■ Task objective
Your copy should match the listing word for word, apart from the pictures, which are left out.

■ Exercise input
====================

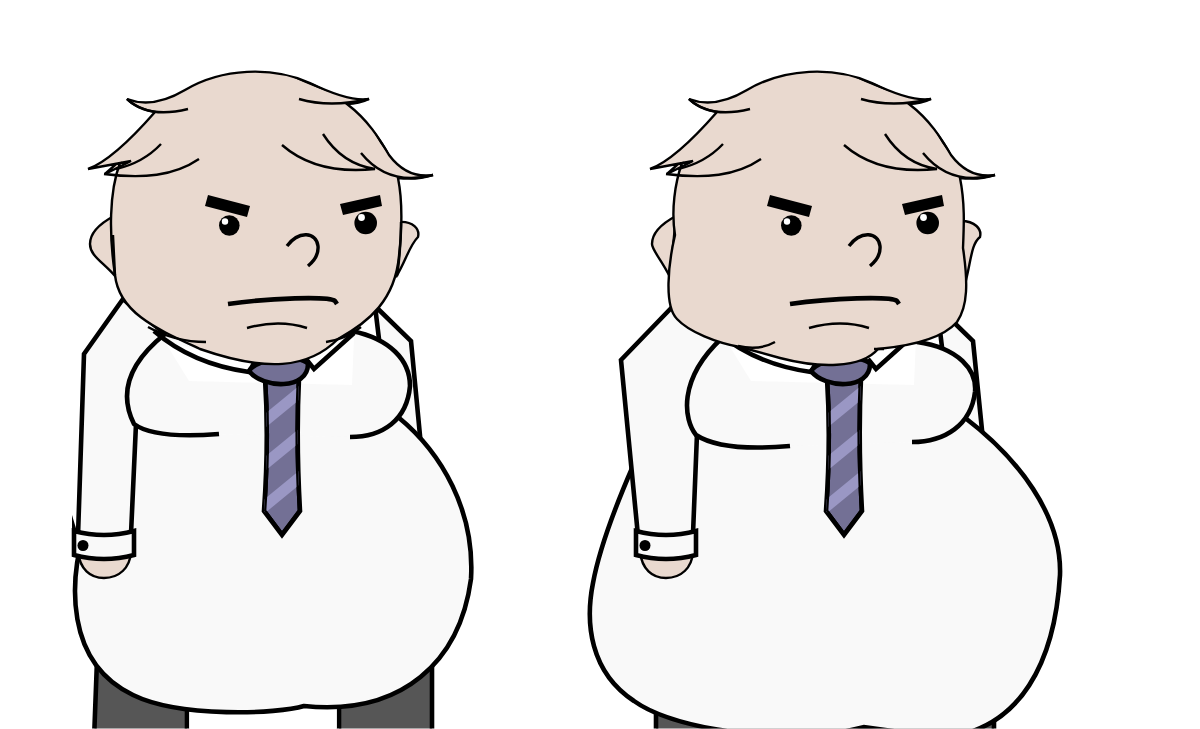
<!DOCTYPE html>
<html lang="en">
<head>
<meta charset="utf-8">
<title>Grumpy office man, two builds</title>
<style>
:root { --paper:#fff; --ink:#000; --skin:#e9d9cf; --shirt:#f9f9f9; --trousers:#565656; --tie:#737095; --stripe:#9a97c4; }
html, body { margin:0; overflow:hidden; background:var(--paper); }
svg { display:block; width:1200px; height:729px; }
.shirt, .trousers, .tie { stroke:var(--ink); stroke-width:4.6; }
.shirt { fill:var(--shirt); }
.trousers { fill:var(--trousers); }
.tie { fill:var(--tie); }
.skin { fill:var(--skin); stroke:var(--ink); stroke-width:2.4; }
.fold { fill:none; stroke:var(--ink); stroke-width:4.6; }
.hair { fill:none; stroke:var(--ink); stroke-width:2.4; }
.feature { fill:none; stroke:var(--ink); stroke-width:3.4; }
.mouth { fill:none; stroke:var(--ink); stroke-width:4.6; }
.collar { fill:var(--paper); }
.ink { fill:var(--ink); }
.glint { fill:var(--paper); }
.stripes { stroke:var(--stripe); stroke-width:11; }
</style>
</head>
<body>
<svg viewBox="0 0 1200 729" role="img" aria-label="Two drawings of a frowning man in a white shirt and striped tie, the second one heavier">
  <defs>
    <clipPath id="ground"><rect width="1200" height="728.5"/></clipPath>
    <clipPath id="tie-blade"><path d="M265 378Q269 440 264 511L282 535L300 511Q296 440 299 378Z"/></clipPath>

    <g id="cuff-and-hand">
      <path class="skin" d="M78 552C80 569 90 578 104 578C119 578 130 568 131 552Z"/>
      <path class="shirt" d="M74 531Q104 539 134 531V555Q104 563 74 555Z"/>
      <circle class="ink" cx="83" cy="545.5" r="5.5"/>
    </g>

    <g id="collar-and-tie">
      <path class="collar" d="M165 342L189 381L352 385L354 338L320 350L260 362Z"/>
      <path class="fold" d="M154 331Q192 364 249 372L254 363M306 359L314 369L354 333"/>
      <path class="tie" d="M265 378Q269 440 264 511L282 535L300 511Q296 440 299 378Z"/>
      <g clip-path="url(#tie-blade)">
        <path class="stripes" d="M260 425L305 388M260 468L305 431M260 510L305 473"/>
        <path class="fold" d="M265 378Q269 440 264 511L282 535L300 511Q296 440 299 378"/>
      </g>
      <path class="tie" d="M249 371C258 357 301 354 308 364C308 390 263 389 249 371Z"/>
    </g>

    <g id="hair-and-face">
      <path class="hair" d="M127 99C142 113 164 115 188 109M299 99Q330 108 369 99M104 174C143 179 174 176 199 159M116 169Q143 163 161 144M282 145C306 166 337 173 375 169Q342 164 323 134M361 153C378 174 402 183 433 175"/>
      <path class="ink" d="M292 77Q316 83 329 92Q314 87 292 77ZM372 128Q384 143 391 157Q379 144 372 128Z"/>
      <polygon class="ink" points="208,195 250,206 247,217 205,206"/>
      <polygon class="ink" points="340,204 380,195 382,206 343,215"/>
      <circle class="ink" cx="229.300" cy="225.500" r="10.300"/>
      <circle class="glint" cx="225" cy="221.500" r="3.200"/>
      <circle class="ink" cx="365.700" cy="223" r="11.300"/>
      <circle class="glint" cx="361.500" cy="217.500" r="3.400"/>
      <path class="feature" d="M287 246C299 230 316 232 318 246Q319 257 308 266"/>
      <path class="mouth" d="M228 304C270 298 329 296 335 301L337 304"/>
      <path class="hair" d="M247 328Q279 319 307 328"/>
    </g>
  </defs>

  <g id="stout-man" clip-path="url(#ground)">
    <path class="trousers" d="M97 660L94 740H187V700H339V740H432V660Z"/>
    <path fill="#fff" d="M189.300 700H336.700V740H189.300Z"/>
    <path class="shirt" d="M375 306L411 341L421 446L390 430Z"/>
    <path class="shirt" stroke="none" style="stroke:none" d="M150 340L400 345L398 418L135 425Z"/>
    <path class="shirt" d="M398 417C442 453 475 511 471 579C460 661 403 716 304 706C278 714 180 718 133 695C64 662 70 580 84 532L134 425"/>
    <path class="shirt" d="M123 299L84 354L78 536Q104 540 131 534L136 424L165 334Z"/>
    <path class="ink" d="M72 515L78 535H72Z"/>
    <path class="shirt" d="M219 434Q154 439 134 424C123 402 120 370 165 334L352 331C390 339 410 360 410 386C407 420 383 437 350 437" style="stroke:none"/>
    <path class="fold" d="M219 434Q154 439 134 424C123 402 120 370 165 334M352 331C390 339 410 360 410 386C407 420 383 437 350 437"/>
    <use href="#collar-and-tie"/>
    <use href="#cuff-and-hand"/>
    <path class="skin" d="M114 216C99 224 90 233 90 244C90 256 103 262 115 276Z"/>
    <path class="skin" d="M399 222C413 221 420 229 418 237C409 246 406 261 396 277Z"/>
    <path class="skin" d="M127 99Q153 109 185 90C222 68 272 66 310 83Q349 102 369 99Q359 104 347 104C368 120 379 138 389 155Q407 179 433 175Q417 180 398 178C403 203 402 229 399 256C395 300 369 322 338 339C308 369 266 372 200 349C157 329 119 313 115 275C109 235 109 192 120 163L116 164L105 174L131 161L88 169Q113 160 155 112Q135 108 127 99Z"/>
    <path class="hair" d="M401 222Q401 250 397 276M113 235L115 275M148 327Q175 342 206 342M326 342Q346 339 361 327"/>
    <use href="#hair-and-face"/>
  </g>

  <g id="heavy-man" clip-path="url(#ground)">
    <g transform="translate(562 0)">
      <path class="trousers" d="M94 700V740H432V700Z"/>
      <path class="shirt" d="M375 306L411 341L421 440L390 430Z"/>
      <path class="shirt" style="stroke:none" d="M150 340L405 350L404 419L135 440Z"/>
      <path class="shirt" d="M402 417C456 458 500 515 498 575C493 660 460 730 380 738L302 727L255 738C195 738 110 728 72 701C28 672 23 623 31 583C38 545 54 505 71 466L134 435"/>
      <path class="shirt" d="M115 302L59 360L76 536Q104 540 131 534L135 434L165 334Z"/>
      <path class="shirt" style="stroke:none" d="M228 446Q160 452 134 435C122 420 115 380 160 338L355 342C397 348 415 370 413 392C409 425 383 442 350 442"/>
      <path class="fold" d="M228 446Q160 452 134 435C122 420 115 380 160 338M355 342C397 348 415 370 413 392C409 425 383 442 350 442"/>
      <use href="#collar-and-tie"/>
      <use href="#cuff-and-hand"/>
      <path class="skin" d="M114 216C99 224 90 233 90 244C90 250 99 259 108 277Z"/>
      <path class="skin" d="M399 221C413 221 420 229 418 237C409 244 409 262 403 284Z"/>
      <path class="skin" d="M127 99Q153 109 185 90C222 68 272 66 310 83Q349 102 369 99Q359 104 347 104C368 120 379 138 389 155Q407 179 433 175Q417 180 398 178C403 203 402 225 401 248C406 282 406 306 395 322C380 339 348 346 316 349C299 369 256 368 218 358L178 347C155 343 127 332 115 319C102 306 106 265 113 235C109 210 113 183 120 163L116 164L105 174L131 161L88 169Q113 160 155 112Q135 108 127 99Z"/>
      <path class="hair" d="M176 346Q197 351 213 342M312 349H322"/>
      <use href="#hair-and-face"/>
    </g>
  </g>
</svg>
</body>
</html>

====================

■ Written response
<!DOCTYPE html>
<html lang="en">
<head>
<meta charset="utf-8">
<title>Grumpy office man, two builds</title>
<style>
:root { --paper:#fff; --ink:#000; --skin:#e9d9cf; --shirt:#f9f9f9; --trousers:#565656; --tie:#737095; --stripe:#9a97c4; }
html, body { margin:0; overflow:hidden; background:var(--paper); }
svg { display:block; width:1200px; height:729px; }
.shirt, .trousers, .tie { stroke:var(--ink); stroke-width:4.6; }
.shirt { fill:var(--shirt); }
.trousers { fill:var(--trousers); }
.tie { fill:var(--tie); }
.skin { fill:var(--skin); stroke:var(--ink); stroke-width:2.4; }
.fold { fill:none; stroke:var(--ink); stroke-width:4.6; }
.hair { fill:none; stroke:var(--ink); stroke-width:2.4; }
.feature { fill:none; stroke:var(--ink); stroke-width:3.4; }
.mouth { fill:none; stroke:var(--ink); stroke-width:4.6; }
.collar { fill:var(--paper); }
.ink { fill:var(--ink); }
.glint { fill:var(--paper); }
.stripes { stroke:var(--stripe); stroke-width:11; }
</style>
</head>
<body>
<svg viewBox="0 0 1200 729" role="img" aria-label="Two drawings of a frowning man in a white shirt and striped tie, the second one heavier">
  <defs>
    <clipPath id="ground"><rect width="1200" height="728.5"/></clipPath>
    <clipPath id="tie-blade"><path d="M265 378Q269 440 264 511L282 535L300 511Q296 440 299 378Z"/></clipPath>

    <g id="cuff-and-hand">
      <path class="skin" d="M78 552C80 569 90 578 104 578C119 578 130 568 131 552Z"/>
      <path class="shirt" d="M74 531Q104 539 134 531V555Q104 563 74 555Z"/>
      <circle class="ink" cx="83" cy="545.5" r="5.5"/>
    </g>

    <g id="collar-and-tie">
      <path class="collar" d="M165 342L189 381L352 385L354 338L320 350L260 362Z"/>
      <path class="fold" d="M154 331Q192 364 249 372L254 363M306 359L314 369L354 333"/>
      <path class="tie" d="M265 378Q269 440 264 511L282 535L300 511Q296 440 299 378Z"/>
      <g clip-path="url(#tie-blade)">
        <path class="stripes" d="M260 425L305 388M260 468L305 431M260 510L305 473"/>
        <path class="fold" d="M265 378Q269 440 264 511L282 535L300 511Q296 440 299 378"/>
      </g>
      <path class="tie" d="M249 371C258 357 301 354 308 364C308 390 263 389 249 371Z"/>
    </g>

    <g id="hair-and-face">
      <path class="hair" d="M127 99C142 113 164 115 188 109M299 99Q330 108 369 99M104 174C143 179 174 176 199 159M116 169Q143 163 161 144M282 145C306 166 337 173 375 169Q342 164 323 134M361 153C378 174 402 183 433 175"/>
      <path class="ink" d="M292 77Q316 83 329 92Q314 87 292 77ZM372 128Q384 143 391 157Q379 144 372 128Z"/>
      <polygon class="ink" points="208,195 250,206 247,217 205,206"/>
      <polygon class="ink" points="340,204 380,195 382,206 343,215"/>
      <circle class="ink" cx="229.300" cy="225.500" r="10.300"/>
      <circle class="glint" cx="225" cy="221.500" r="3.200"/>
      <circle class="ink" cx="365.700" cy="223" r="11.300"/>
      <circle class="glint" cx="361.500" cy="217.500" r="3.400"/>
      <path class="feature" d="M287 246C299 230 316 232 318 246Q319 257 308 266"/>
      <path class="mouth" d="M228 304C270 298 329 296 335 301L337 304"/>
      <path class="hair" d="M247 328Q279 319 307 328"/>
    </g>
  </defs>

  <g id="stout-man" clip-path="url(#ground)">
    <path class="trousers" d="M97 660L94 740H187V700H339V740H432V660Z"/>
    <path fill="#fff" d="M189.300 700H336.700V740H189.300Z"/>
    <path class="shirt" d="M375 306L411 341L421 446L390 430Z"/>
    <path class="shirt" stroke="none" style="stroke:none" d="M150 340L400 345L398 418L135 425Z"/>
    <path class="shirt" d="M398 417C442 453 475 511 471 579C460 661 403 716 304 706C278 714 180 718 133 695C64 662 70 580 84 532L134 425"/>
    <path class="shirt" d="M123 299L84 354L78 536Q104 540 131 534L136 424L165 334Z"/>
    <path class="ink" d="M72 515L78 535H72Z"/>
    <path class="shirt" d="M219 434Q154 439 134 424C123 402 120 370 165 334L352 331C390 339 410 360 410 386C407 420 383 437 350 437" style="stroke:none"/>
    <path class="fold" d="M219 434Q154 439 134 424C123 402 120 370 165 334M352 331C390 339 410 360 410 386C407 420 383 437 350 437"/>
    <use href="#collar-and-tie"/>
    <use href="#cuff-and-hand"/>
    <path class="skin" d="M114 216C99 224 90 233 90 244C90 256 103 262 115 276Z"/>
    <path class="skin" d="M399 222C413 221 420 229 418 237C409 246 406 261 396 277Z"/>
    <path class="skin" d="M127 99Q153 109 185 90C222 68 272 66 310 83Q349 102 369 99Q359 104 347 104C368 120 379 138 389 155Q407 179 433 175Q417 180 398 178C403 203 402 229 399 256C395 300 369 322 338 339C308 369 266 372 200 349C157 329 119 313 115 275C109 235 109 192 120 163L116 164L105 174L131 161L88 169Q113 160 155 112Q135 108 127 99Z"/>
    <path class="hair" d="M401 222Q401 250 397 276M113 235L115 275M148 327Q175 342 206 342M326 342Q346 339 361 327"/>
    <use href="#hair-and-face"/>
  </g>

  <g id="heavy-man" clip-path="url(#ground)">
    <g transform="translate(562 0)">
      <path class="trousers" d="M94 700V740H432V700Z"/>
      <path class="shirt" d="M375 306L411 341L421 440L390 430Z"/>
      <path class="shirt" style="stroke:none" d="M150 340L405 350L404 419L135 440Z"/>
      <path class="shirt" d="M402 417C456 458 500 515 498 575C493 660 460 730 380 738L302 727L255 738C195 738 110 728 72 701C28 672 23 623 31 583C38 545 54 505 71 466L134 435"/>
      <path class="shirt" d="M115 302L59 360L76 536Q104 540 131 534L135 434L165 334Z"/>
      <path class="shirt" style="stroke:none" d="M228 446Q160 452 134 435C122 420 115 380 160 338L355 342C397 348 415 370 413 392C409 425 383 442 350 442"/>
      <path class="fold" d="M228 446Q160 452 134 435C122 420 115 380 160 338M355 342C397 348 415 370 413 392C409 425 383 442 350 442"/>
      <use href="#collar-and-tie"/>
      <use href="#cuff-and-hand"/>
      <path class="skin" d="M114 216C99 224 90 233 90 244C90 250 99 259 108 277Z"/>
      <path class="skin" d="M399 221C413 221 420 229 418 237C409 244 409 262 403 284Z"/>
      <path class="skin" d="M127 99Q153 109 185 90C222 68 272 66 310 83Q349 102 369 99Q359 104 347 104C368 120 379 138 389 155Q407 179 433 175Q417 180 398 178C403 203 402 225 401 248C406 282 406 306 395 322C380 339 348 346 316 349C299 369 256 368 218 358L178 347C155 343 127 332 115 319C102 306 106 265 113 235C109 210 113 183 120 163L116 164L105 174L131 161L88 169Q113 160 155 112Q135 108 127 99Z"/>
      <path class="hair" d="M176 346Q197 351 213 342M312 349H322"/>
      <use href="#hair-and-face"/>
    </g>
  </g>
</svg>
</body>
</html>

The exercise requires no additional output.